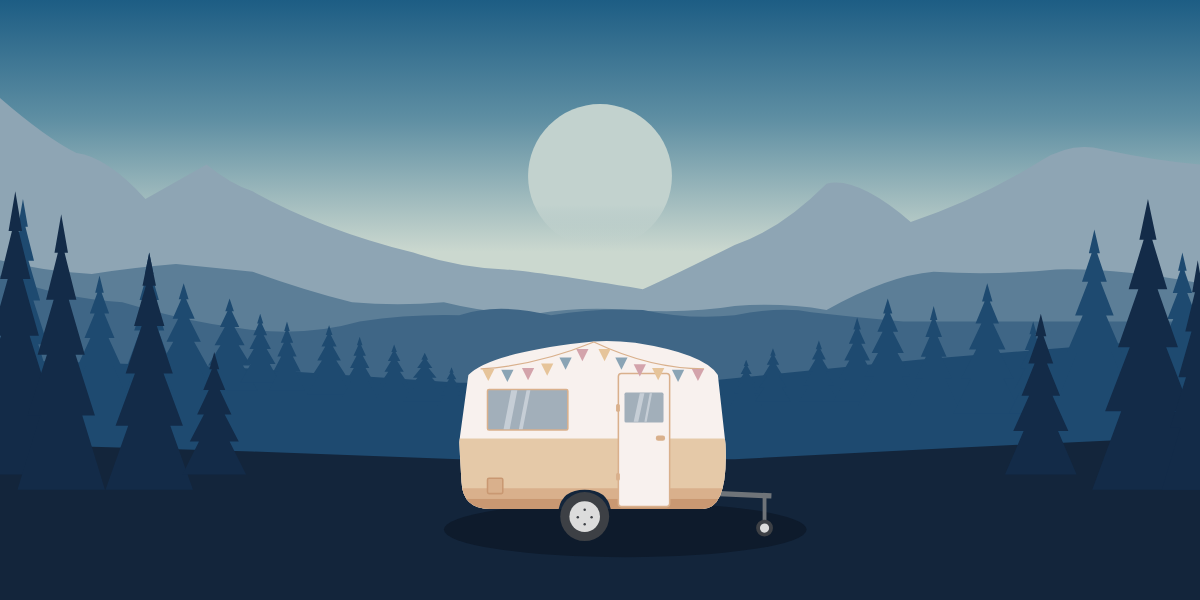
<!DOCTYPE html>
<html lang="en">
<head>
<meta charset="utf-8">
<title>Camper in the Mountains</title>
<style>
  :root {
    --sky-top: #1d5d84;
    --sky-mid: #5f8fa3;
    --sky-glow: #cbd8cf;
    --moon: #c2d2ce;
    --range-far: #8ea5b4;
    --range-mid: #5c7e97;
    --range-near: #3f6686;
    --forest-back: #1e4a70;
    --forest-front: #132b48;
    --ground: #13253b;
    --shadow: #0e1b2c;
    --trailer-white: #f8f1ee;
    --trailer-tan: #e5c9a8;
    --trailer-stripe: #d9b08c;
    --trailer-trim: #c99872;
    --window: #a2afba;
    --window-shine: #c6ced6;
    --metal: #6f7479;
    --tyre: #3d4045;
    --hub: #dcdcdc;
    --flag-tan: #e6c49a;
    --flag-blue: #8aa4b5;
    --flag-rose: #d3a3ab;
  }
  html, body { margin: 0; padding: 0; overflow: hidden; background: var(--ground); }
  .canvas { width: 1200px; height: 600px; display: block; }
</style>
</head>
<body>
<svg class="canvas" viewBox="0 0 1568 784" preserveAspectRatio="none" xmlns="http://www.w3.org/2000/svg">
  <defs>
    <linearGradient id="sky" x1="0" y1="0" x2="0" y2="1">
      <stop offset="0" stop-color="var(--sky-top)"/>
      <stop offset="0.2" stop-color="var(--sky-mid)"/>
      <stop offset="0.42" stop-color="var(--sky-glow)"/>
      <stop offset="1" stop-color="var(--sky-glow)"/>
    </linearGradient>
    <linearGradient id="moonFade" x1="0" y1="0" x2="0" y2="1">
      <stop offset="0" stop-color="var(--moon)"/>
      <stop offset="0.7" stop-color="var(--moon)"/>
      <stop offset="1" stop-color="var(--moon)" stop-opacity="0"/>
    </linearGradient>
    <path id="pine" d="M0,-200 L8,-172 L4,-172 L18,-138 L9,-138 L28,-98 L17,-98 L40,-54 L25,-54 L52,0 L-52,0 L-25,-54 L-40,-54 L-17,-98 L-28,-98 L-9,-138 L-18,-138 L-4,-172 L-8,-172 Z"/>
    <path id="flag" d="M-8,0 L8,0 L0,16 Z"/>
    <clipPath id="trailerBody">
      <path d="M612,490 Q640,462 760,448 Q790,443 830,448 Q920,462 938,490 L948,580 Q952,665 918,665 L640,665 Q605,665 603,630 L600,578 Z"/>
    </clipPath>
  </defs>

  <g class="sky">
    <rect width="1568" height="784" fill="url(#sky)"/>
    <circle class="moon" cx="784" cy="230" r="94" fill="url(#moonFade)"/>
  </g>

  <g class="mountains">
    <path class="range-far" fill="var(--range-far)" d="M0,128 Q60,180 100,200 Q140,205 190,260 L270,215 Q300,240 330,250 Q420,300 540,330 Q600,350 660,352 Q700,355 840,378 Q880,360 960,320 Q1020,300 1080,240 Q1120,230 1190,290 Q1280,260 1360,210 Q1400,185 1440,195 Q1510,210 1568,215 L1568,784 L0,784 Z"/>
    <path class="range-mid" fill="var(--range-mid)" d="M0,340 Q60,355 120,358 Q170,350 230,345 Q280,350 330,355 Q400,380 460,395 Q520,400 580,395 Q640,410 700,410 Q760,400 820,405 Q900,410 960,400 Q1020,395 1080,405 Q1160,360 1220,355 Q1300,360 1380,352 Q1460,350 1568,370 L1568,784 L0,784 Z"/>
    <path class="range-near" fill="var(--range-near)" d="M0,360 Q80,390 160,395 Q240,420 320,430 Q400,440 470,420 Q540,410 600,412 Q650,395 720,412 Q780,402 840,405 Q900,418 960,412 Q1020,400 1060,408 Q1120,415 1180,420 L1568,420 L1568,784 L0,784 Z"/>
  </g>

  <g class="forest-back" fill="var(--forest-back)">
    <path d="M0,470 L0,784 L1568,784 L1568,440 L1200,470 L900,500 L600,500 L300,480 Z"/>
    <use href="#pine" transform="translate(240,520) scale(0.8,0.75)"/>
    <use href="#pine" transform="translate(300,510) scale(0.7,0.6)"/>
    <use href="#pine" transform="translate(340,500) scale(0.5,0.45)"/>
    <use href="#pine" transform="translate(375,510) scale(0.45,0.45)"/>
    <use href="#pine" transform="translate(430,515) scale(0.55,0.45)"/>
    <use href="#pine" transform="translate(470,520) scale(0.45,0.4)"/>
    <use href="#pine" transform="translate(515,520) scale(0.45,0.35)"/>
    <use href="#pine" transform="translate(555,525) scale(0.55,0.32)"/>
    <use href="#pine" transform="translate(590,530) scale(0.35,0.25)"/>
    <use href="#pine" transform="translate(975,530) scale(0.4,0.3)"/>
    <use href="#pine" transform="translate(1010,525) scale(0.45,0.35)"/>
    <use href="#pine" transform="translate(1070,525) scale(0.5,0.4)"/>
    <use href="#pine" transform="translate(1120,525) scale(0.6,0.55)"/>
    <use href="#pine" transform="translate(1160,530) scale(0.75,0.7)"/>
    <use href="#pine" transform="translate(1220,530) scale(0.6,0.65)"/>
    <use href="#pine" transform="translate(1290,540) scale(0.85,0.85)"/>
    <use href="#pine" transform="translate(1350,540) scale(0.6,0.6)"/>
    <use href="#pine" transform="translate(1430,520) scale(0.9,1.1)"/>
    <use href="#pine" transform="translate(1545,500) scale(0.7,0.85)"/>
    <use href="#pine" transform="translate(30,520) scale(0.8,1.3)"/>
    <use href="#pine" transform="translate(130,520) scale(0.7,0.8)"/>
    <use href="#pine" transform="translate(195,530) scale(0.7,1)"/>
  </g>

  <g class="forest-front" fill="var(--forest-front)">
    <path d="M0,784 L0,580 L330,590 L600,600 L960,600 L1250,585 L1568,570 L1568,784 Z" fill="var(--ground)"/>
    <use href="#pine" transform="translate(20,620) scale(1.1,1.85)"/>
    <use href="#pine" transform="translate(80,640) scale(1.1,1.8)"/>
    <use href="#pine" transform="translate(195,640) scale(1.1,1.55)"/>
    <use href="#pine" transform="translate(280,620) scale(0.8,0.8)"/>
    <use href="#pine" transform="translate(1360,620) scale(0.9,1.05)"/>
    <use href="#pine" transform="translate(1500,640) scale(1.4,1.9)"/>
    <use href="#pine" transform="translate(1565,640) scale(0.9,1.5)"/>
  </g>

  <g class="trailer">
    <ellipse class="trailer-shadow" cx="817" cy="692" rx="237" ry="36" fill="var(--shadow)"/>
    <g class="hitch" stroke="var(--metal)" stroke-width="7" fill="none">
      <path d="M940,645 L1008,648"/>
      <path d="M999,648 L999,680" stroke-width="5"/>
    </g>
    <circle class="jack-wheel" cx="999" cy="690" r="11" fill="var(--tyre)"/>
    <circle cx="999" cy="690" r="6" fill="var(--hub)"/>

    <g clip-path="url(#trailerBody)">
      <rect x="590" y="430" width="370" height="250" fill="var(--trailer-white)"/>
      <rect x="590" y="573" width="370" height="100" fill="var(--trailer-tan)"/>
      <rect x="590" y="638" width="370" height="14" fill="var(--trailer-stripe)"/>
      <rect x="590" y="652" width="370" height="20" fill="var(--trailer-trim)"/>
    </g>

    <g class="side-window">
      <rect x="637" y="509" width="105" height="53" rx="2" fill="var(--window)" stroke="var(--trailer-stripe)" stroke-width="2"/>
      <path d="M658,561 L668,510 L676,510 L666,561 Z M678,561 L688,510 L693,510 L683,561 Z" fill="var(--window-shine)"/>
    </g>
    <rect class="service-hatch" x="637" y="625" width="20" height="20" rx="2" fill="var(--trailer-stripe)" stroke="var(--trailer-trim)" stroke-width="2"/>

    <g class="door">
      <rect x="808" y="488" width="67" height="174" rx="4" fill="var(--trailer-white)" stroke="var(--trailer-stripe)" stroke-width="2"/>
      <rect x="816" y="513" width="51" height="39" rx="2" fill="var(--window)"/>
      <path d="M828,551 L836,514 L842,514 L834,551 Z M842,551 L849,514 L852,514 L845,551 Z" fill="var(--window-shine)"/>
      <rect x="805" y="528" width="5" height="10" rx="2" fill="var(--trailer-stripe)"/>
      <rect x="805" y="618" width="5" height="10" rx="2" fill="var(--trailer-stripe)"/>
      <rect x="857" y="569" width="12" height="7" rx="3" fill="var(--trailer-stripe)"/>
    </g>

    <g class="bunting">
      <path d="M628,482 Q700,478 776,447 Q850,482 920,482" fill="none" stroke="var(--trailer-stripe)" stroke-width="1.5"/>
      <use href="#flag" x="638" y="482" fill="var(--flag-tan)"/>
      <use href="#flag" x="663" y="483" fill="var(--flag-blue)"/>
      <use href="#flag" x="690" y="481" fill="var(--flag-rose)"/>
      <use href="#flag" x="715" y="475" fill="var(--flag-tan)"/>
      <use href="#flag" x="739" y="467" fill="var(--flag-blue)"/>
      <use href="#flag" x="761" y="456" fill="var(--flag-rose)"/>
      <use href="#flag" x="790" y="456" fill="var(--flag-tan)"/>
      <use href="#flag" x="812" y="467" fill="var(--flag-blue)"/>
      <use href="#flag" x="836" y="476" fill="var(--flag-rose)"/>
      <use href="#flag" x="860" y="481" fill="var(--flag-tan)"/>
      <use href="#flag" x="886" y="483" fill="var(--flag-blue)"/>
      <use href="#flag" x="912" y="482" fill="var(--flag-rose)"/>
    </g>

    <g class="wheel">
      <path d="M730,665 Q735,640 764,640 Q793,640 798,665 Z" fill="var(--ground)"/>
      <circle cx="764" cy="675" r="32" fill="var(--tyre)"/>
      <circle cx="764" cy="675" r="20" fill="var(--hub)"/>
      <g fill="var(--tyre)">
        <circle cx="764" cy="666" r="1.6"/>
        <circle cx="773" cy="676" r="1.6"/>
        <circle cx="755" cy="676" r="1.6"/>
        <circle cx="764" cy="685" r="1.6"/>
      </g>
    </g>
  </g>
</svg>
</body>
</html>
____
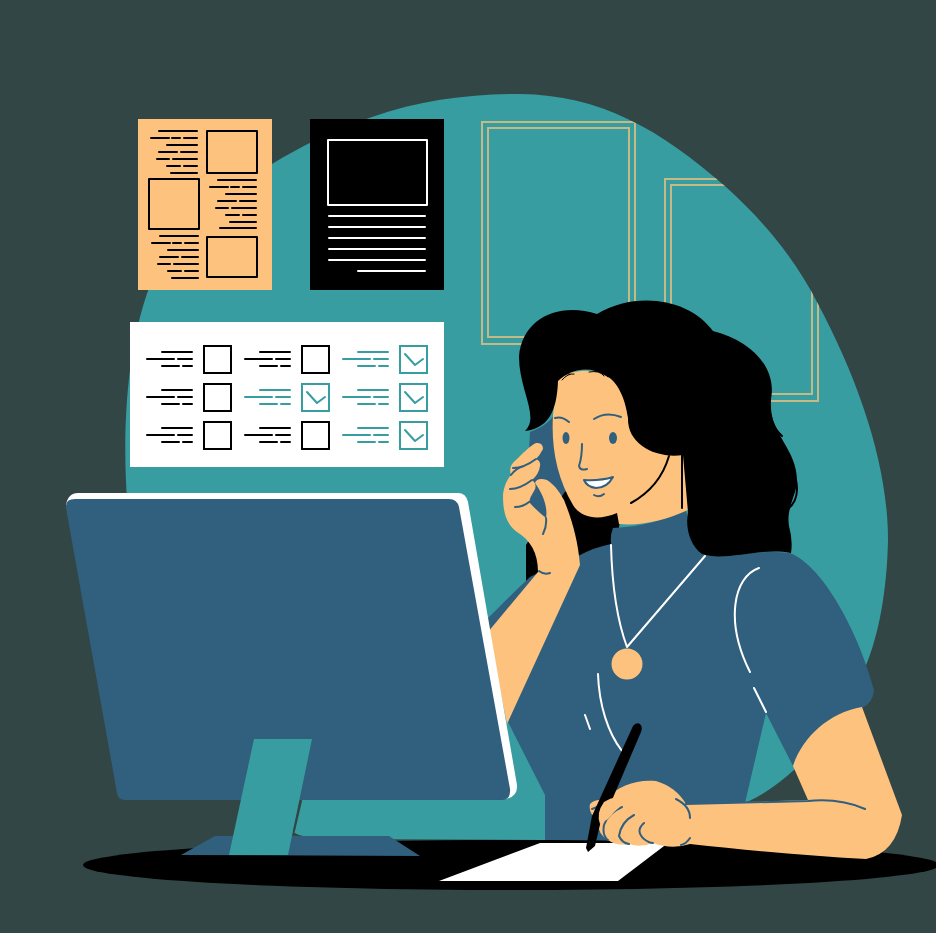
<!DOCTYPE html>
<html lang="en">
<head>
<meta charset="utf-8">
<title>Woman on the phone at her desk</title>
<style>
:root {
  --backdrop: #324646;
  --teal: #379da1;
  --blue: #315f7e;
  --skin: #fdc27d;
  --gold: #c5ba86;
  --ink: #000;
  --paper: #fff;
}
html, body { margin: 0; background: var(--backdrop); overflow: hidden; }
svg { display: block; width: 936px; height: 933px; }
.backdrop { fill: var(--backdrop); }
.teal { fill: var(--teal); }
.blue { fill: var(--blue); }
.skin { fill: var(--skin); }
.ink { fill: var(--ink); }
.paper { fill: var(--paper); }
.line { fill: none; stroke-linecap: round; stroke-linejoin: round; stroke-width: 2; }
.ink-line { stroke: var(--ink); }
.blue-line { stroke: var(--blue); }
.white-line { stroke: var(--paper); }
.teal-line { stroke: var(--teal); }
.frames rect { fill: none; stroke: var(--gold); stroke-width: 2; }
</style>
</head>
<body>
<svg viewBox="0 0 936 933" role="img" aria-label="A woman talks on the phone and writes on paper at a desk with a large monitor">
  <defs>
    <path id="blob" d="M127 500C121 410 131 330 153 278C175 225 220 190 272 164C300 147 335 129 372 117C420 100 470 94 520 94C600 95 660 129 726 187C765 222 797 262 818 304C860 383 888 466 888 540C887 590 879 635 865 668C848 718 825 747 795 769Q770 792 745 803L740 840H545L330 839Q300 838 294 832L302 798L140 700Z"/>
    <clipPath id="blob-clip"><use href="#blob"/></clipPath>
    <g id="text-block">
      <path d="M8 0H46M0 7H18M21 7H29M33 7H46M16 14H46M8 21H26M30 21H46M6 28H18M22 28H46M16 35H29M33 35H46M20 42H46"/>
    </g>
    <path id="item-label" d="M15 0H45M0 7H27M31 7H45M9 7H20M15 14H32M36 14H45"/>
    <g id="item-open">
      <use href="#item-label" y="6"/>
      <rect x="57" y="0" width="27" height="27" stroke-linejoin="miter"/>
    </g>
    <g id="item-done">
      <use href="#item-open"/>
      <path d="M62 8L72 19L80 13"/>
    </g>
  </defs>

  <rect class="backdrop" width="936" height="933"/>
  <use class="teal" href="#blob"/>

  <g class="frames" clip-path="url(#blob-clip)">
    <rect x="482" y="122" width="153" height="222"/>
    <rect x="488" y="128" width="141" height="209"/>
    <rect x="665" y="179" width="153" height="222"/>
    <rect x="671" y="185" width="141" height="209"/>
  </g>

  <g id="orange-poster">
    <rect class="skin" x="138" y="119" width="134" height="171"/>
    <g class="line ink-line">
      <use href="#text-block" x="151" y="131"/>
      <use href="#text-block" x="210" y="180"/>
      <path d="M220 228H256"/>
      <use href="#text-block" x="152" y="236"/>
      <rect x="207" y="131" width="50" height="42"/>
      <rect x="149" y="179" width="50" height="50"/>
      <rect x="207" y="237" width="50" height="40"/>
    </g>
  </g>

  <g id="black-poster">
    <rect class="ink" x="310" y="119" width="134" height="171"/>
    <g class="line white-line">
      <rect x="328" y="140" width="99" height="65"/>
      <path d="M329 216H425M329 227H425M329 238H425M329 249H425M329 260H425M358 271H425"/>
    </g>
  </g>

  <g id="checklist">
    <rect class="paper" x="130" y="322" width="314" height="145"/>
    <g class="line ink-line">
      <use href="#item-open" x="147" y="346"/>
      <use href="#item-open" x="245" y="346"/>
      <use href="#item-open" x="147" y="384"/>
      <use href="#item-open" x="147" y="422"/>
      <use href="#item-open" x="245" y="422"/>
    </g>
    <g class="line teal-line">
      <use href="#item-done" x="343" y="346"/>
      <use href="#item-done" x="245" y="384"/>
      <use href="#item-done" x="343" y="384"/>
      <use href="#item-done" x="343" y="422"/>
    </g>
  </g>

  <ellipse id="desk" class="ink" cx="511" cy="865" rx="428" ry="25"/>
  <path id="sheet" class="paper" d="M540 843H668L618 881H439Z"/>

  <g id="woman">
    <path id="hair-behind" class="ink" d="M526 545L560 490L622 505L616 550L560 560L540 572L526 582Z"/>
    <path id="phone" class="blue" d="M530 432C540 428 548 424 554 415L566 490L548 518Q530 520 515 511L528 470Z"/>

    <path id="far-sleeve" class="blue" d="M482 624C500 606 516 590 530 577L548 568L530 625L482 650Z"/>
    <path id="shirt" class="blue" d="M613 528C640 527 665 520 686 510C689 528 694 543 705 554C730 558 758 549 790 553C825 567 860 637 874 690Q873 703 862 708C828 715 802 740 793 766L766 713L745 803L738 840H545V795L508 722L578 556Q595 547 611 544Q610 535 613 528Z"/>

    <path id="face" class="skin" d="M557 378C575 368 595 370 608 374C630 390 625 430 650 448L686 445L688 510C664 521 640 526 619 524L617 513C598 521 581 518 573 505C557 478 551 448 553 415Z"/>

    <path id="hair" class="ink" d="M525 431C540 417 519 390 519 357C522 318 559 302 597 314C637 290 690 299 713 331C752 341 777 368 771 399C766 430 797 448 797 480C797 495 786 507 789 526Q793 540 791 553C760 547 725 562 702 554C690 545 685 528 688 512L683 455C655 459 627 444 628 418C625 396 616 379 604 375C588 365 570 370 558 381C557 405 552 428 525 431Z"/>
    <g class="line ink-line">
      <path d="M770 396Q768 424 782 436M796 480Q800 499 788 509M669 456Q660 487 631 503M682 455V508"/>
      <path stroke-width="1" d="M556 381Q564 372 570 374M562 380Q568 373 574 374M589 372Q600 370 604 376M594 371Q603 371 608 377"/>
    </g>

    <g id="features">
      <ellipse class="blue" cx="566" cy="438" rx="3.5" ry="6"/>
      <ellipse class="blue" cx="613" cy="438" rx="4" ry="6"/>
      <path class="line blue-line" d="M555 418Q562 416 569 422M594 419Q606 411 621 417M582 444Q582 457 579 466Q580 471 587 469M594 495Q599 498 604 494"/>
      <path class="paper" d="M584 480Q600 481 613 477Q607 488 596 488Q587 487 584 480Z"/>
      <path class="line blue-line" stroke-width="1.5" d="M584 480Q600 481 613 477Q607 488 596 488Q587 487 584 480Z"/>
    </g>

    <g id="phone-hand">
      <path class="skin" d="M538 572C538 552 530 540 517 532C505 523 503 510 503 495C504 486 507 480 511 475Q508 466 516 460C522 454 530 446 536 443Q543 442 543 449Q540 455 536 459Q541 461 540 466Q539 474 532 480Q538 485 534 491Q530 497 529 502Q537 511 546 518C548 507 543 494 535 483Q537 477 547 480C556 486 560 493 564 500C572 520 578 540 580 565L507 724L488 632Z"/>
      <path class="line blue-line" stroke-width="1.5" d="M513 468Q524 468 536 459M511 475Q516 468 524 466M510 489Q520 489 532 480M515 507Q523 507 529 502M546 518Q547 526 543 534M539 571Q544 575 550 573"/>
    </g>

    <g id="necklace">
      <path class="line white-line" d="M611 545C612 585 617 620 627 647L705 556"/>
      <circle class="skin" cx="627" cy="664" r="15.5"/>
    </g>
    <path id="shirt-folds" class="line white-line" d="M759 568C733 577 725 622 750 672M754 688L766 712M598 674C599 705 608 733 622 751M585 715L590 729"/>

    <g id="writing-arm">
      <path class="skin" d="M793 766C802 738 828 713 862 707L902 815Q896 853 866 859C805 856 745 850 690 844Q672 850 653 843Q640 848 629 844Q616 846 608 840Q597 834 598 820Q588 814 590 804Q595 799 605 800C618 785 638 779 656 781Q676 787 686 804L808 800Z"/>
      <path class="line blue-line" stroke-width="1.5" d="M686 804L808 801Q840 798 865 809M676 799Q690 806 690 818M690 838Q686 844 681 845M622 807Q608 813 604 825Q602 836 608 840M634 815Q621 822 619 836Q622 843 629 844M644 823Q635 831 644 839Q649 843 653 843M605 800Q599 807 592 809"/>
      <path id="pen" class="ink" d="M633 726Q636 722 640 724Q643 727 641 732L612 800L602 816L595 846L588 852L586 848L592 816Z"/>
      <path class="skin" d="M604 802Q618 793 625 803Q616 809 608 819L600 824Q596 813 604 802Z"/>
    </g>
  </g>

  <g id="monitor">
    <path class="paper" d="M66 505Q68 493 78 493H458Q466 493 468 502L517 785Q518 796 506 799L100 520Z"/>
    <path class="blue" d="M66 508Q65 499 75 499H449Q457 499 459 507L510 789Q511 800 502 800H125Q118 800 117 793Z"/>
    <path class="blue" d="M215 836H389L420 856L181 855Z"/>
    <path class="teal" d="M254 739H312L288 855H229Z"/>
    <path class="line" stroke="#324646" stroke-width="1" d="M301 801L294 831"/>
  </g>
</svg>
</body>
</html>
____
Select all lines with the word "shirt" from the entries above.

    <path id="shirt" class="blue" d="M613 528C640 527 665 520 686 510C689 528 694 543 705 554C730 558 758 549 790 553C825 567 860 637 874 690Q873 703 862 708C828 715 802 740 793 766L766 713L745 803L738 840H545V795L508 722L578 556Q595 547 611 544Q610 535 613 528Z"/>
    <path id="shirt-folds" class="line white-line" d="M759 568C733 577 725 622 750 672M754 688L766 712M598 674C599 705 608 733 622 751M585 715L590 729"/>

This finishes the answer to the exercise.